[Document images with source code]
((
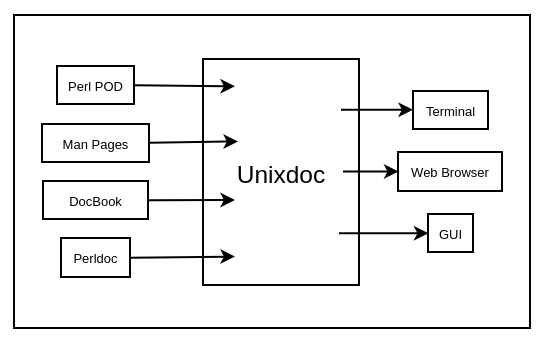
<!DOCTYPE html>
<html lang="en">
<head>
<meta charset="utf-8">
<title>Unixdoc inputs and outputs</title>
<style>
  :root { --ink: #000; --paper: #fff; }
  * { box-sizing: border-box; margin: 0; }
  body { background: var(--paper); overflow: hidden; }
  .diagram {
    position: relative; width: 544px; height: 344px; overflow: hidden;
    background: var(--paper); color: var(--ink);
    font: 13px "Liberation Sans", Arial, sans-serif;
  }
  .frame, .node { position: absolute; border: 2px solid var(--ink); }
  .frame { left: 13px; top: 14px; width: 518px; height: 315px; }
  .node {
    display: flex; align-items: center; justify-content: center;
    padding-top: 2px; white-space: nowrap;
  }
  .core { left: 202px; top: 58px; width: 158px; height: 228px; padding-top: 5px; font-size: 24.5px; }
  .perl-pod { left: 56px; top: 65px; width: 79px; height: 40px; }
  .man-pages { left: 41px; top: 123px; width: 109px; height: 40px; }
  .docbook { left: 42px; top: 180px; width: 107px; height: 40px; }
  .perldoc { left: 60px; top: 237px; width: 71px; height: 41px; }
  .terminal { left: 412px; top: 90px; width: 77px; height: 40px; }
  .web-browser { left: 397px; top: 151px; width: 106px; height: 41px; }
  .gui { left: 427px; top: 213px; width: 47px; height: 40px; }
  .arrows { position: absolute; inset: 0; stroke: var(--ink); stroke-width: 2; fill: none; }
  .arrows .heads { fill: var(--ink); stroke: none; }
</style>
</head>
<body>
<main class="diagram">
  <div class="frame"></div>

  <div class="node core">Unixdoc</div>

  <div class="node perl-pod">Perl POD</div>
  <div class="node man-pages">Man Pages</div>
  <div class="node docbook">DocBook</div>
  <div class="node perldoc">Perldoc</div>

  <div class="node terminal">Terminal</div>
  <div class="node web-browser">Web Browser</div>
  <div class="node gui">GUI</div>

  <svg class="arrows" width="544" height="344" viewBox="0 0 544 344" aria-hidden="true">
    <defs>
      <path id="head" d="M0 0L-15 7.5L-11 0L-15 -7.5Z"/>
    </defs>
    <g class="inputs">
      <path d="M134 85.3L225 86.2"/>
      <path d="M150 142.7L227 141.6"/>
      <path d="M149 200.2L225 199.9"/>
      <path d="M130 257.8L225 256.7"/>
    </g>
    <g class="outputs">
      <path d="M341 109.8H403"/>
      <path d="M343 171.5H388"/>
      <path d="M339 233.2H418"/>
    </g>
    <g class="heads">
      <use href="#head" x="235" y="86.3"/>
      <use href="#head" x="238" y="141.5"/>
      <use href="#head" x="235" y="199.9"/>
      <use href="#head" x="235" y="256.6"/>
      <use href="#head" x="413" y="109.8"/>
      <use href="#head" x="398.5" y="171.5"/>
      <use href="#head" x="428.5" y="233.2"/>
    </g>
  </svg>
</main>
</body>
</html>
))
What is being asked —
Check every line of the records above for the string "path". Copy those that hold it.

Response to this exercise —
      <path id="head" d="M0 0L-15 7.5L-11 0L-15 -7.5Z"/>
      <path d="M134 85.3L225 86.2"/>
      <path d="M150 142.7L227 141.6"/>
      <path d="M149 200.2L225 199.9"/>
      <path d="M130 257.8L225 256.7"/>
      <path d="M341 109.8H403"/>
      <path d="M343 171.5H388"/>
      <path d="M339 233.2H418"/>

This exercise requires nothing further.